### Extracted data
====
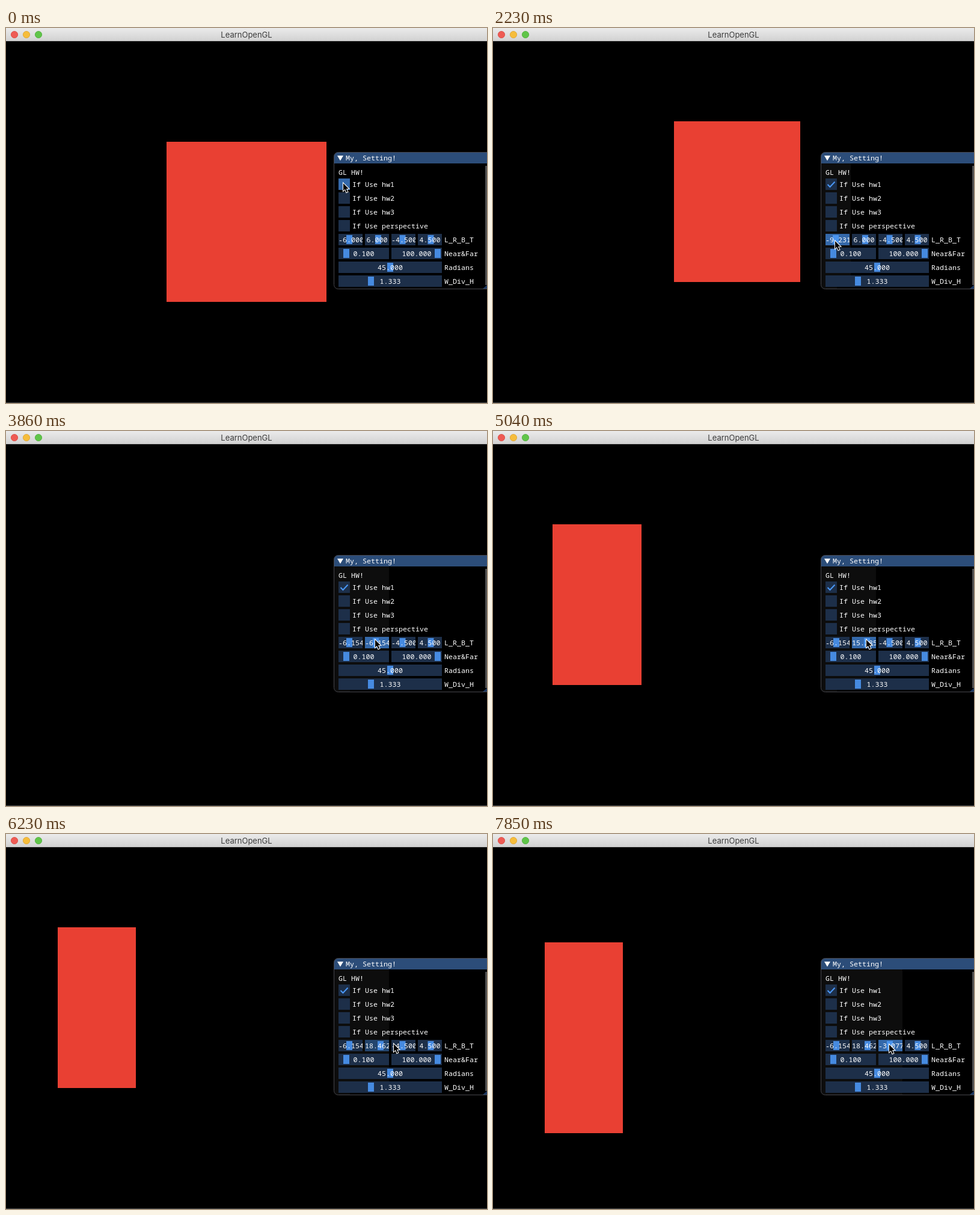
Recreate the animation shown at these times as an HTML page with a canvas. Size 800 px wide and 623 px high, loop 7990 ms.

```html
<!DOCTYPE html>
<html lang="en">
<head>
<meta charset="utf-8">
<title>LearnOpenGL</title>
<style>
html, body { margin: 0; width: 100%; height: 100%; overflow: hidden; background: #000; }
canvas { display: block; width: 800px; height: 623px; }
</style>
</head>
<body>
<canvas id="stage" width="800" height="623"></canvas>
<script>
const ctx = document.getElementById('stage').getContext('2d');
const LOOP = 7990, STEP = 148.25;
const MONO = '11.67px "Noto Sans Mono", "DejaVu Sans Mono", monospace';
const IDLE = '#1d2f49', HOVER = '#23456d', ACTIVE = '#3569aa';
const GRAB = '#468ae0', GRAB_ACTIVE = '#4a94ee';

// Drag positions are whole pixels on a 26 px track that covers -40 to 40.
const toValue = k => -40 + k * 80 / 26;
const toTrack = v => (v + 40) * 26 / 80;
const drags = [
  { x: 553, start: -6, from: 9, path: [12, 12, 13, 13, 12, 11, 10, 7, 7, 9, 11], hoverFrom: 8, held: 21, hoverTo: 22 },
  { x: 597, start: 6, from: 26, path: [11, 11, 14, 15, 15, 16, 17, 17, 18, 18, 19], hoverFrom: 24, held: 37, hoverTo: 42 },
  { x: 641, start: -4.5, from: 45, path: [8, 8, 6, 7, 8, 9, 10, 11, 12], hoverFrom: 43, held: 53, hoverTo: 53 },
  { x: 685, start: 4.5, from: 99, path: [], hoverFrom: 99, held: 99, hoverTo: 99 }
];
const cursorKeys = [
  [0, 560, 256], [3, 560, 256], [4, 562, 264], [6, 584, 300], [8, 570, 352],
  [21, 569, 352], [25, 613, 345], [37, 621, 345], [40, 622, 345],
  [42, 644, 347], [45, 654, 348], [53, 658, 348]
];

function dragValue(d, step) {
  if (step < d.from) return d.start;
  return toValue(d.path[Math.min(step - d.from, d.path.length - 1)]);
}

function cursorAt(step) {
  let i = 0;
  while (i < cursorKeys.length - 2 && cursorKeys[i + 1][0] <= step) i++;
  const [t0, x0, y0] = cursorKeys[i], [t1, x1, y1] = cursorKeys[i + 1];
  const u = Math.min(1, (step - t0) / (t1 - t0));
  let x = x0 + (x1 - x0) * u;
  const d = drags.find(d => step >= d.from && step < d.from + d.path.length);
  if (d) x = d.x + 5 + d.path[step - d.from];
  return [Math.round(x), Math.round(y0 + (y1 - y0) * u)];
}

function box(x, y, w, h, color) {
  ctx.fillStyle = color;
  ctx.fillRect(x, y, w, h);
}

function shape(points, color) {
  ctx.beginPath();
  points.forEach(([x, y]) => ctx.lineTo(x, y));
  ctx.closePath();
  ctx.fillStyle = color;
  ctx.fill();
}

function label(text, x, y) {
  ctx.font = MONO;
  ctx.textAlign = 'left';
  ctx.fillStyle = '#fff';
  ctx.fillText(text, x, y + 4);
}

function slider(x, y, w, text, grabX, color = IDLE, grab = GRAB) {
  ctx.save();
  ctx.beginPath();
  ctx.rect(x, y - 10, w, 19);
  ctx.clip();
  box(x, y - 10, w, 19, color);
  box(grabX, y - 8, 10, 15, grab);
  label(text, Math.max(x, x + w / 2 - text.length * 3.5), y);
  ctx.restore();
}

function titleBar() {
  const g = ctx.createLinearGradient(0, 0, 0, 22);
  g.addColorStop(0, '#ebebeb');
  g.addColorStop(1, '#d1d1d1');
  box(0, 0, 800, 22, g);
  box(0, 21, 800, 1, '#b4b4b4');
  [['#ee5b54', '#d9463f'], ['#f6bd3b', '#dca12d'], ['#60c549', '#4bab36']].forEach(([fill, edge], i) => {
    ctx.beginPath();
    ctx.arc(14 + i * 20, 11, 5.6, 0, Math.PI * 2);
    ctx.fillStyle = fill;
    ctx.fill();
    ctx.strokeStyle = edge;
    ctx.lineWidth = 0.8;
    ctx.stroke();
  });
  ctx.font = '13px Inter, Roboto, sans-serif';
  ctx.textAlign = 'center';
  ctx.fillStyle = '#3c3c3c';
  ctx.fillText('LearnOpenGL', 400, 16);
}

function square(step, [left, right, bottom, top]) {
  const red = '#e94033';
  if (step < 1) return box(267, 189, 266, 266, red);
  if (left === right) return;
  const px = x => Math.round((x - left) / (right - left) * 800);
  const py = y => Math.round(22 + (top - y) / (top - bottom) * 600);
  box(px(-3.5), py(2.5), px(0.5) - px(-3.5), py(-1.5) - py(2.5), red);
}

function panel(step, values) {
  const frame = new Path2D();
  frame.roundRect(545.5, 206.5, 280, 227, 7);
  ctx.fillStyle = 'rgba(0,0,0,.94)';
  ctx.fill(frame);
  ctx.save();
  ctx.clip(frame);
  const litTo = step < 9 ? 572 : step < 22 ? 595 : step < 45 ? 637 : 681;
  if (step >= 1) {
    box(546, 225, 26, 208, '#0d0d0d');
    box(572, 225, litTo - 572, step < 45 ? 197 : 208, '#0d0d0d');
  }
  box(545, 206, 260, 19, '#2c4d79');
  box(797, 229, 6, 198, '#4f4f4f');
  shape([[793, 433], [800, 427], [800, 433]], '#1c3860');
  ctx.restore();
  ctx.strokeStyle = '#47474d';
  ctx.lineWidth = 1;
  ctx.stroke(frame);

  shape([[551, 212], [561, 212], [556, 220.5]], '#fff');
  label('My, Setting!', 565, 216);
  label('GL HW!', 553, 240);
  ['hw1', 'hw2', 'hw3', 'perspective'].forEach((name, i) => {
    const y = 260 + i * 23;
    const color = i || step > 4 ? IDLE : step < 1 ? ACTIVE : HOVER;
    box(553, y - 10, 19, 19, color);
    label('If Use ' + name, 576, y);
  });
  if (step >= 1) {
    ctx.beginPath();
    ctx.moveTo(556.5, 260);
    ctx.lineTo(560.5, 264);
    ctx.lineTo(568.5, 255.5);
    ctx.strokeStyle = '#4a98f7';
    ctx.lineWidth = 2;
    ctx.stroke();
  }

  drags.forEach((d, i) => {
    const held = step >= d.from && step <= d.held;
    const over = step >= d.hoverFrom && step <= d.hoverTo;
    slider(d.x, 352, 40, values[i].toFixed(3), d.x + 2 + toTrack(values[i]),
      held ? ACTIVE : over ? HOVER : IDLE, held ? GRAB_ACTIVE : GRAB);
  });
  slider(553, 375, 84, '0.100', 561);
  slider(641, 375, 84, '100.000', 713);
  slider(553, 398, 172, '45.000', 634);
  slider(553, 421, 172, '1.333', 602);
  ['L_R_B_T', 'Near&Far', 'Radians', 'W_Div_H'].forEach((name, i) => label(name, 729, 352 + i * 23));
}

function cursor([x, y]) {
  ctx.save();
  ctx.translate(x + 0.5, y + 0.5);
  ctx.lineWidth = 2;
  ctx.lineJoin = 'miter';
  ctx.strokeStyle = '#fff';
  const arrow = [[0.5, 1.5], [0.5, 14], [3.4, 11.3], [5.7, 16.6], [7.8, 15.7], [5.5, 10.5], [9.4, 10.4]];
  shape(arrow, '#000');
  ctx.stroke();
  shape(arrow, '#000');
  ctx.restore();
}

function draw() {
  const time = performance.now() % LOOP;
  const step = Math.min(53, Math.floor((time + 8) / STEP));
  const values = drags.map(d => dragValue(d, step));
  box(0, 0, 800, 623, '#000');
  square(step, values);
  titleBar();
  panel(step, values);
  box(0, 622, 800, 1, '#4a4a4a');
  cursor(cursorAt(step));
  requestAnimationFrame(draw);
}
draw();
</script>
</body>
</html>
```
====
### Assigned task
Skipping any images, write out all the data exactly.

### Response area
Recreate the animation shown at these times as an HTML page with a canvas. Size 800 px wide and 623 px high, loop 7990 ms.

```html
<!DOCTYPE html>
<html lang="en">
<head>
<meta charset="utf-8">
<title>LearnOpenGL</title>
<style>
html, body { margin: 0; width: 100%; height: 100%; overflow: hidden; background: #000; }
canvas { display: block; width: 800px; height: 623px; }
</style>
</head>
<body>
<canvas id="stage" width="800" height="623"></canvas>
<script>
const ctx = document.getElementById('stage').getContext('2d');
const LOOP = 7990, STEP = 148.25;
const MONO = '11.67px "Noto Sans Mono", "DejaVu Sans Mono", monospace';
const IDLE = '#1d2f49', HOVER = '#23456d', ACTIVE = '#3569aa';
const GRAB = '#468ae0', GRAB_ACTIVE = '#4a94ee';

// Drag positions are whole pixels on a 26 px track that covers -40 to 40.
const toValue = k => -40 + k * 80 / 26;
const toTrack = v => (v + 40) * 26 / 80;
const drags = [
  { x: 553, start: -6, from: 9, path: [12, 12, 13, 13, 12, 11, 10, 7, 7, 9, 11], hoverFrom: 8, held: 21, hoverTo: 22 },
  { x: 597, start: 6, from: 26, path: [11, 11, 14, 15, 15, 16, 17, 17, 18, 18, 19], hoverFrom: 24, held: 37, hoverTo: 42 },
  { x: 641, start: -4.5, from: 45, path: [8, 8, 6, 7, 8, 9, 10, 11, 12], hoverFrom: 43, held: 53, hoverTo: 53 },
  { x: 685, start: 4.5, from: 99, path: [], hoverFrom: 99, held: 99, hoverTo: 99 }
];
const cursorKeys = [
  [0, 560, 256], [3, 560, 256], [4, 562, 264], [6, 584, 300], [8, 570, 352],
  [21, 569, 352], [25, 613, 345], [37, 621, 345], [40, 622, 345],
  [42, 644, 347], [45, 654, 348], [53, 658, 348]
];

function dragValue(d, step) {
  if (step < d.from) return d.start;
  return toValue(d.path[Math.min(step - d.from, d.path.length - 1)]);
}

function cursorAt(step) {
  let i = 0;
  while (i < cursorKeys.length - 2 && cursorKeys[i + 1][0] <= step) i++;
  const [t0, x0, y0] = cursorKeys[i], [t1, x1, y1] = cursorKeys[i + 1];
  const u = Math.min(1, (step - t0) / (t1 - t0));
  let x = x0 + (x1 - x0) * u;
  const d = drags.find(d => step >= d.from && step < d.from + d.path.length);
  if (d) x = d.x + 5 + d.path[step - d.from];
  return [Math.round(x), Math.round(y0 + (y1 - y0) * u)];
}

function box(x, y, w, h, color) {
  ctx.fillStyle = color;
  ctx.fillRect(x, y, w, h);
}

function shape(points, color) {
  ctx.beginPath();
  points.forEach(([x, y]) => ctx.lineTo(x, y));
  ctx.closePath();
  ctx.fillStyle = color;
  ctx.fill();
}

function label(text, x, y) {
  ctx.font = MONO;
  ctx.textAlign = 'left';
  ctx.fillStyle = '#fff';
  ctx.fillText(text, x, y + 4);
}

function slider(x, y, w, text, grabX, color = IDLE, grab = GRAB) {
  ctx.save();
  ctx.beginPath();
  ctx.rect(x, y - 10, w, 19);
  ctx.clip();
  box(x, y - 10, w, 19, color);
  box(grabX, y - 8, 10, 15, grab);
  label(text, Math.max(x, x + w / 2 - text.length * 3.5), y);
  ctx.restore();
}

function titleBar() {
  const g = ctx.createLinearGradient(0, 0, 0, 22);
  g.addColorStop(0, '#ebebeb');
  g.addColorStop(1, '#d1d1d1');
  box(0, 0, 800, 22, g);
  box(0, 21, 800, 1, '#b4b4b4');
  [['#ee5b54', '#d9463f'], ['#f6bd3b', '#dca12d'], ['#60c549', '#4bab36']].forEach(([fill, edge], i) => {
    ctx.beginPath();
    ctx.arc(14 + i * 20, 11, 5.6, 0, Math.PI * 2);
    ctx.fillStyle = fill;
    ctx.fill();
    ctx.strokeStyle = edge;
    ctx.lineWidth = 0.8;
    ctx.stroke();
  });
  ctx.font = '13px Inter, Roboto, sans-serif';
  ctx.textAlign = 'center';
  ctx.fillStyle = '#3c3c3c';
  ctx.fillText('LearnOpenGL', 400, 16);
}

function square(step, [left, right, bottom, top]) {
  const red = '#e94033';
  if (step < 1) return box(267, 189, 266, 266, red);
  if (left === right) return;
  const px = x => Math.round((x - left) / (right - left) * 800);
  const py = y => Math.round(22 + (top - y) / (top - bottom) * 600);
  box(px(-3.5), py(2.5), px(0.5) - px(-3.5), py(-1.5) - py(2.5), red);
}

function panel(step, values) {
  const frame = new Path2D();
  frame.roundRect(545.5, 206.5, 280, 227, 7);
  ctx.fillStyle = 'rgba(0,0,0,.94)';
  ctx.fill(frame);
  ctx.save();
  ctx.clip(frame);
  const litTo = step < 9 ? 572 : step < 22 ? 595 : step < 45 ? 637 : 681;
  if (step >= 1) {
    box(546, 225, 26, 208, '#0d0d0d');
    box(572, 225, litTo - 572, step < 45 ? 197 : 208, '#0d0d0d');
  }
  box(545, 206, 260, 19, '#2c4d79');
  box(797, 229, 6, 198, '#4f4f4f');
  shape([[793, 433], [800, 427], [800, 433]], '#1c3860');
  ctx.restore();
  ctx.strokeStyle = '#47474d';
  ctx.lineWidth = 1;
  ctx.stroke(frame);

  shape([[551, 212], [561, 212], [556, 220.5]], '#fff');
  label('My, Setting!', 565, 216);
  label('GL HW!', 553, 240);
  ['hw1', 'hw2', 'hw3', 'perspective'].forEach((name, i) => {
    const y = 260 + i * 23;
    const color = i || step > 4 ? IDLE : step < 1 ? ACTIVE : HOVER;
    box(553, y - 10, 19, 19, color);
    label('If Use ' + name, 576, y);
  });
  if (step >= 1) {
    ctx.beginPath();
    ctx.moveTo(556.5, 260);
    ctx.lineTo(560.5, 264);
    ctx.lineTo(568.5, 255.5);
    ctx.strokeStyle = '#4a98f7';
    ctx.lineWidth = 2;
    ctx.stroke();
  }

  drags.forEach((d, i) => {
    const held = step >= d.from && step <= d.held;
    const over = step >= d.hoverFrom && step <= d.hoverTo;
    slider(d.x, 352, 40, values[i].toFixed(3), d.x + 2 + toTrack(values[i]),
      held ? ACTIVE : over ? HOVER : IDLE, held ? GRAB_ACTIVE : GRAB);
  });
  slider(553, 375, 84, '0.100', 561);
  slider(641, 375, 84, '100.000', 713);
  slider(553, 398, 172, '45.000', 634);
  slider(553, 421, 172, '1.333', 602);
  ['L_R_B_T', 'Near&Far', 'Radians', 'W_Div_H'].forEach((name, i) => label(name, 729, 352 + i * 23));
}

function cursor([x, y]) {
  ctx.save();
  ctx.translate(x + 0.5, y + 0.5);
  ctx.lineWidth = 2;
  ctx.lineJoin = 'miter';
  ctx.strokeStyle = '#fff';
  const arrow = [[0.5, 1.5], [0.5, 14], [3.4, 11.3], [5.7, 16.6], [7.8, 15.7], [5.5, 10.5], [9.4, 10.4]];
  shape(arrow, '#000');
  ctx.stroke();
  shape(arrow, '#000');
  ctx.restore();
}

function draw() {
  const time = performance.now() % LOOP;
  const step = Math.min(53, Math.floor((time + 8) / STEP));
  const values = drags.map(d => dragValue(d, step));
  box(0, 0, 800, 623, '#000');
  square(step, values);
  titleBar();
  panel(step, values);
  box(0, 622, 800, 1, '#4a4a4a');
  cursor(cursorAt(step));
  requestAnimationFrame(draw);
}
draw();
</script>
</body>
</html>
```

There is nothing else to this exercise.